* Prompt *
Once the lines below holding the string "cornerSlope" are counted, give that number alone.

* Dataset extract *
****************
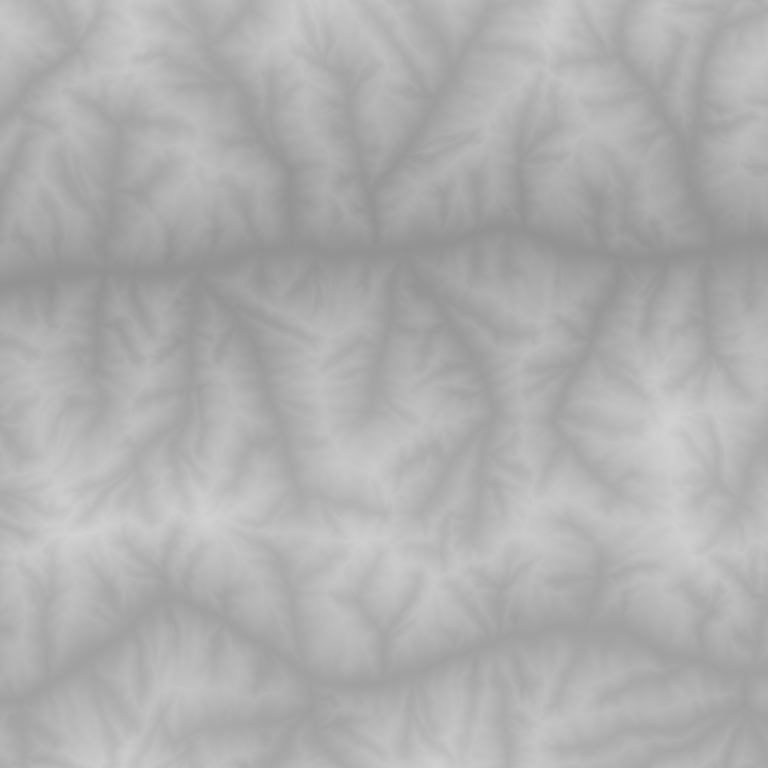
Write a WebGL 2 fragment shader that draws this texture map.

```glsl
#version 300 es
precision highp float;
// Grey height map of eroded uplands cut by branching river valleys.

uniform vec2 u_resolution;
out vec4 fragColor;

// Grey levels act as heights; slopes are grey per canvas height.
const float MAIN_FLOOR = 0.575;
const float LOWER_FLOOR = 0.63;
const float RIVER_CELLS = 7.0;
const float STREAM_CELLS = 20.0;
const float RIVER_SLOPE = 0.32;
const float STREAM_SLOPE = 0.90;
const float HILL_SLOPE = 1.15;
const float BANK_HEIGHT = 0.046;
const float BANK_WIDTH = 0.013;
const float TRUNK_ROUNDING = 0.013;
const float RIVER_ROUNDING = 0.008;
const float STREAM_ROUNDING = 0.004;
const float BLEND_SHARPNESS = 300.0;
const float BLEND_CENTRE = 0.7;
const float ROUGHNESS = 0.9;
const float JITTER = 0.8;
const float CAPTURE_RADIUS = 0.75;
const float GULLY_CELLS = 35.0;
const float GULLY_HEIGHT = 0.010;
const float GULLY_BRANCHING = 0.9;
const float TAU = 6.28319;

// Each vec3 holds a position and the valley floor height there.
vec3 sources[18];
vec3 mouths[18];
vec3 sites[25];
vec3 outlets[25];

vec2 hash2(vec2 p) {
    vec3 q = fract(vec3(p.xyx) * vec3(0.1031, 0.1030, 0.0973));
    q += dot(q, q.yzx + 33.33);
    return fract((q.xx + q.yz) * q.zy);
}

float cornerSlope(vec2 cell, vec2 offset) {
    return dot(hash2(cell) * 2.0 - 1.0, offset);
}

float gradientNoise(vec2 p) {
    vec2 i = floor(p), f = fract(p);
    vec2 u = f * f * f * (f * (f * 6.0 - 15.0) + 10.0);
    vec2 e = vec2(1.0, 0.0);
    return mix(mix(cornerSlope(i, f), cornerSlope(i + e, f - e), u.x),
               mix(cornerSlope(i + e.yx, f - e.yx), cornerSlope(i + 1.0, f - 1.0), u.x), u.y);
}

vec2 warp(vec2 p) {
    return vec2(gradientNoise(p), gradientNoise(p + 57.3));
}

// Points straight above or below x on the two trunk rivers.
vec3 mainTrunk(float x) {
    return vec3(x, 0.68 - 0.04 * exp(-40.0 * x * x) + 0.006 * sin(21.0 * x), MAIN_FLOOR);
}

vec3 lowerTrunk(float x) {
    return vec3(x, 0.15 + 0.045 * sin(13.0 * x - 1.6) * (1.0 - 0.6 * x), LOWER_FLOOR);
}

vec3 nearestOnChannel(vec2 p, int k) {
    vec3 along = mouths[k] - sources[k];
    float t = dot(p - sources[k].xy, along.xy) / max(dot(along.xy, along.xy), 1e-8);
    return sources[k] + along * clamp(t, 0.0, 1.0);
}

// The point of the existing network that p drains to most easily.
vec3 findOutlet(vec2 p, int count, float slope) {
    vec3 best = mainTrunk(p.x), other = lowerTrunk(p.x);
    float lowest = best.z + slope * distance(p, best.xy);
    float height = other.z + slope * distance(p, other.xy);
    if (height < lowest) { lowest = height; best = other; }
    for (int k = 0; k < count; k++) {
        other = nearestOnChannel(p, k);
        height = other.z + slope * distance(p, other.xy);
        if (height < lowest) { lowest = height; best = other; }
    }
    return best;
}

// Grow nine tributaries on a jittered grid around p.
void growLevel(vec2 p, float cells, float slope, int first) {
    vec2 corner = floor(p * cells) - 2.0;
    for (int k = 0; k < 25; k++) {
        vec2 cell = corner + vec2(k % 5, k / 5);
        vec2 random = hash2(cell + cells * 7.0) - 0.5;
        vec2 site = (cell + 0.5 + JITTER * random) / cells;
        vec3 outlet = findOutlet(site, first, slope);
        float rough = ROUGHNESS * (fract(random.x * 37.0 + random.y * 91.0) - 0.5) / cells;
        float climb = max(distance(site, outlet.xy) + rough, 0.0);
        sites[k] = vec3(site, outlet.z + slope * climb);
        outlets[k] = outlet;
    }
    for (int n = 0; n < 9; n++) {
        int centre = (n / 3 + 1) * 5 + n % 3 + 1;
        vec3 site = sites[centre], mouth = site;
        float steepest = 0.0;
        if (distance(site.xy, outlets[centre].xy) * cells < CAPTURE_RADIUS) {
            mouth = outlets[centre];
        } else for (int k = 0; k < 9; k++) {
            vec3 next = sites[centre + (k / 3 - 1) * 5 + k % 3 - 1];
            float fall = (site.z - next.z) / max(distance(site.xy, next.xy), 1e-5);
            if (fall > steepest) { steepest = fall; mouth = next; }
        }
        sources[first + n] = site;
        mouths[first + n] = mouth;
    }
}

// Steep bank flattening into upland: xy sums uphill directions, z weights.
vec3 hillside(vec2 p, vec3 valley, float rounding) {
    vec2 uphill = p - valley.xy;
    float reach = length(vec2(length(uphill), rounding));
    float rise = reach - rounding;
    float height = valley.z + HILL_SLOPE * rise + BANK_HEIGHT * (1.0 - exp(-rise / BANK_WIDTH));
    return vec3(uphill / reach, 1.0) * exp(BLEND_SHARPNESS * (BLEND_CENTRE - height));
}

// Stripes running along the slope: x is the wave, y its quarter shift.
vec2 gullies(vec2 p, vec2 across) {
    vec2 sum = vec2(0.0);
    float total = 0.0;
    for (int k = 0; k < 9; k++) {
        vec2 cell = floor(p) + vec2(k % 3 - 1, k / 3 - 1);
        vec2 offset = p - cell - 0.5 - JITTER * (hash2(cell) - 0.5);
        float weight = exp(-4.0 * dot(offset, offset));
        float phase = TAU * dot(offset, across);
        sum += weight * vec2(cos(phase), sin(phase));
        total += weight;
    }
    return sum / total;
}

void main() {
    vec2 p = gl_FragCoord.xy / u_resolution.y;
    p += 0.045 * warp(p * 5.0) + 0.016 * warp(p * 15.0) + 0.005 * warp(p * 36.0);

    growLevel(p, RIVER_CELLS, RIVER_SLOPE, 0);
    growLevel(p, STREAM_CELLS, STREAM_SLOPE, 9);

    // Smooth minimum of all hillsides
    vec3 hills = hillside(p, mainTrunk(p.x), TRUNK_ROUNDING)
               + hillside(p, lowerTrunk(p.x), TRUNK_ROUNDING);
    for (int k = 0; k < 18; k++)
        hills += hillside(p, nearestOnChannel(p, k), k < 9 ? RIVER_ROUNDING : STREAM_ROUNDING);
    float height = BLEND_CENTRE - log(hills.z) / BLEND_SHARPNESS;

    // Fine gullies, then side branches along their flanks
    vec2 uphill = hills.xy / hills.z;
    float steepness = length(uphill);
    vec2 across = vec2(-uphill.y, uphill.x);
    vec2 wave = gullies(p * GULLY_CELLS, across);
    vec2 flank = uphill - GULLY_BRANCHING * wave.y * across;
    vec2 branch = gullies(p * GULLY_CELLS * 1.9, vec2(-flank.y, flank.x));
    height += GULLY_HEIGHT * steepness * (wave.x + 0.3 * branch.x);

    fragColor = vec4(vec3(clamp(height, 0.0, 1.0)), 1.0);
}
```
****************
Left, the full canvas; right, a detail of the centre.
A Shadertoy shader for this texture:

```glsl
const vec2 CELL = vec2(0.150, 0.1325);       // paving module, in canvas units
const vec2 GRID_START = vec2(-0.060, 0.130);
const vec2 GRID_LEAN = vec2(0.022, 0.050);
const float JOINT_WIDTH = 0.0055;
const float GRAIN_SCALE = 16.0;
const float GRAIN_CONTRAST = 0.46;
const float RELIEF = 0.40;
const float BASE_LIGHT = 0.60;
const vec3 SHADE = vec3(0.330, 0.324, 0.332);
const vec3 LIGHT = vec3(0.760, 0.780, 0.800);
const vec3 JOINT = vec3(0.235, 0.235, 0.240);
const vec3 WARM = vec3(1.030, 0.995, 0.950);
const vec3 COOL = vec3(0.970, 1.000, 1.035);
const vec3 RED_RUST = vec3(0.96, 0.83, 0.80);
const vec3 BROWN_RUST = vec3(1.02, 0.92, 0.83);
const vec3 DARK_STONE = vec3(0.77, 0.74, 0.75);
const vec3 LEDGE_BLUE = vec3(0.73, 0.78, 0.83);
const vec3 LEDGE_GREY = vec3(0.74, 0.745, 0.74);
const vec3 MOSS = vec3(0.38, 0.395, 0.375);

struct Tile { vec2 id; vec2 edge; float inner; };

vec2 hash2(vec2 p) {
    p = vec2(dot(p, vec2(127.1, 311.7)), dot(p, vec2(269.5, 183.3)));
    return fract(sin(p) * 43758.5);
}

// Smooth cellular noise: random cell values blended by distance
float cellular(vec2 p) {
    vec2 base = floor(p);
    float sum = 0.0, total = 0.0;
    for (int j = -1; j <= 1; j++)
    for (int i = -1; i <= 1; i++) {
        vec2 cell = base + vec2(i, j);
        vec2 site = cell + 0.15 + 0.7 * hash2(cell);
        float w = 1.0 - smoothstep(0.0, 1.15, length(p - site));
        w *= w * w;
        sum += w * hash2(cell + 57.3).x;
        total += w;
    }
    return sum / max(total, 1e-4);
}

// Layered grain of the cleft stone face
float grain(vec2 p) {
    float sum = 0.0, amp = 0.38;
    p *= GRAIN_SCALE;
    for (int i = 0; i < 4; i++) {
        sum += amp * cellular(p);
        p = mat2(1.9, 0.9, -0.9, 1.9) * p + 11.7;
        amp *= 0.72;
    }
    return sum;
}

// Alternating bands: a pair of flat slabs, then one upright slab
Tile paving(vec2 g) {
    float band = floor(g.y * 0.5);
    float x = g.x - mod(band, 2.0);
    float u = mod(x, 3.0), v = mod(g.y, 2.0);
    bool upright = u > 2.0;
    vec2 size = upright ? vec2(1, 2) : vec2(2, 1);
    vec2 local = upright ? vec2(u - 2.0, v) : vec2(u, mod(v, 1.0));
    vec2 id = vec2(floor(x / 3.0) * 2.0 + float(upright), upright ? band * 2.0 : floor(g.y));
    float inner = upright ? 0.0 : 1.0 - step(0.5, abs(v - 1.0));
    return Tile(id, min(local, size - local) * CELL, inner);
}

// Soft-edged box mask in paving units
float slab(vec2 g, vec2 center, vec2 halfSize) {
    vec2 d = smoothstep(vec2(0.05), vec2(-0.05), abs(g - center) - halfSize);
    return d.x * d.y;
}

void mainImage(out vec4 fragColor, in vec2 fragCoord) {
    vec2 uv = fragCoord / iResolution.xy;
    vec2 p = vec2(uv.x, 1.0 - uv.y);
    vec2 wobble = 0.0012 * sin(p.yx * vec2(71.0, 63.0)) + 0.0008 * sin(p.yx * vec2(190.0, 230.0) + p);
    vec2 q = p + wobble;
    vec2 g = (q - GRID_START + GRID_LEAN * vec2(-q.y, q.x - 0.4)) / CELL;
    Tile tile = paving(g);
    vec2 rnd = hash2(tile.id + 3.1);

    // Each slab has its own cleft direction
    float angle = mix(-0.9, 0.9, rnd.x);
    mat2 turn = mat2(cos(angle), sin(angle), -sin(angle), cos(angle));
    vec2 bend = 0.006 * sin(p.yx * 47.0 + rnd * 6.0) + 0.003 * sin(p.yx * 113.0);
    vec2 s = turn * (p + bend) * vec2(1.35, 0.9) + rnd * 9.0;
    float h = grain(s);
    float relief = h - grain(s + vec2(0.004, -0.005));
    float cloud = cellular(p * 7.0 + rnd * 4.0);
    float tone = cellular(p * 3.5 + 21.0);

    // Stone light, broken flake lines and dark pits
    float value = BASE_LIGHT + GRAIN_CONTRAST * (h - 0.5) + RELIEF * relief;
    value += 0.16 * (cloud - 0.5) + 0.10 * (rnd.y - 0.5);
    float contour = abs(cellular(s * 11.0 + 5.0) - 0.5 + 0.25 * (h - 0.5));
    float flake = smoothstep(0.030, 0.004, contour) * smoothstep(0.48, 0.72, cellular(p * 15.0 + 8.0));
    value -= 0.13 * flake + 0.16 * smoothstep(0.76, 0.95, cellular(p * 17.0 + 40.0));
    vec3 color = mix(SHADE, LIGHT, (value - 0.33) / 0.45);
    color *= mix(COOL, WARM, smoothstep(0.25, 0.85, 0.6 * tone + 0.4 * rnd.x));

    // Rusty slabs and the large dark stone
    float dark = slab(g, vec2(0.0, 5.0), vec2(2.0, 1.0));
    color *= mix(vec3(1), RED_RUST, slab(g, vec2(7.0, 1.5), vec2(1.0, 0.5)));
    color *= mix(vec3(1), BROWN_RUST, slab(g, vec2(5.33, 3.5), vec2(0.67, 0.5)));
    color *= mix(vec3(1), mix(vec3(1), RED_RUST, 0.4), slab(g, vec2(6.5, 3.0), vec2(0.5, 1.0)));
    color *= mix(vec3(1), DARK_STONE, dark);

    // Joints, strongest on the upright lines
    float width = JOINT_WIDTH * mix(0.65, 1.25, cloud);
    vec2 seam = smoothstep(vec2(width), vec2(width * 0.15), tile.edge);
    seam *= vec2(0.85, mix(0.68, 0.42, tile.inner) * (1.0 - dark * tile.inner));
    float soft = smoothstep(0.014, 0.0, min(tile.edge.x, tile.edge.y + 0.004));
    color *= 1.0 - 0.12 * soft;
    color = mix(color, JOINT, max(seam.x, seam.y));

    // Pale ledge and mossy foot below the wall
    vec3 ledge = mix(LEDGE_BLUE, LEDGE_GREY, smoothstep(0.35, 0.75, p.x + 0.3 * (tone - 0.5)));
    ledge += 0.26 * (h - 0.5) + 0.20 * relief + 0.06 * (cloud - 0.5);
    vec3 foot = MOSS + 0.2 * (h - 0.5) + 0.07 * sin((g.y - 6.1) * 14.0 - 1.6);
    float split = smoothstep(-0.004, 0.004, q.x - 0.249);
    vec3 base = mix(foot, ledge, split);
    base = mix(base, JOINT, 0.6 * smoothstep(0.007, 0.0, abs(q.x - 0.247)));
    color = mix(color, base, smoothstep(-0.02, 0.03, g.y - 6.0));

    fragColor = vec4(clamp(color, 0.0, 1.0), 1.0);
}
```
****************
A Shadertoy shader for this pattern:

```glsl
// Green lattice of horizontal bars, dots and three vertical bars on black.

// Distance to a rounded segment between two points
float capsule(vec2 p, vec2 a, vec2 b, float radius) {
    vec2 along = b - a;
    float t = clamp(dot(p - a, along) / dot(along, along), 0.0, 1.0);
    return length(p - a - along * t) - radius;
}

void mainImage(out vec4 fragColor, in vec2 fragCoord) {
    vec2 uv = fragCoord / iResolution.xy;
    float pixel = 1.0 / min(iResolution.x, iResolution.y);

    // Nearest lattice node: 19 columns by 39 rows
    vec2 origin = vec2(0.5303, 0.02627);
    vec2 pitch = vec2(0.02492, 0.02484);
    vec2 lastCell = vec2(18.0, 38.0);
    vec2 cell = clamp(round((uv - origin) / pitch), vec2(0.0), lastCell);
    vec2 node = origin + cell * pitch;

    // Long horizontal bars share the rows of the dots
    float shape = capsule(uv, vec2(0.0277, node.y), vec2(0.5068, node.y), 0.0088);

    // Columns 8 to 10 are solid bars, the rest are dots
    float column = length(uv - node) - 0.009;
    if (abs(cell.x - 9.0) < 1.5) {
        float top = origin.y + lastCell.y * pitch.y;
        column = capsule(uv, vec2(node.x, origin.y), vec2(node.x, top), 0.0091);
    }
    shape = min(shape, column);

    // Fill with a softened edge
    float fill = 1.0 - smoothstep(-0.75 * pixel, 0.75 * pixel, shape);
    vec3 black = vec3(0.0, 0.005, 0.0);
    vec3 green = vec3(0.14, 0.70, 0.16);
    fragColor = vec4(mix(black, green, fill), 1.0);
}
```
****************
* Written answer *
3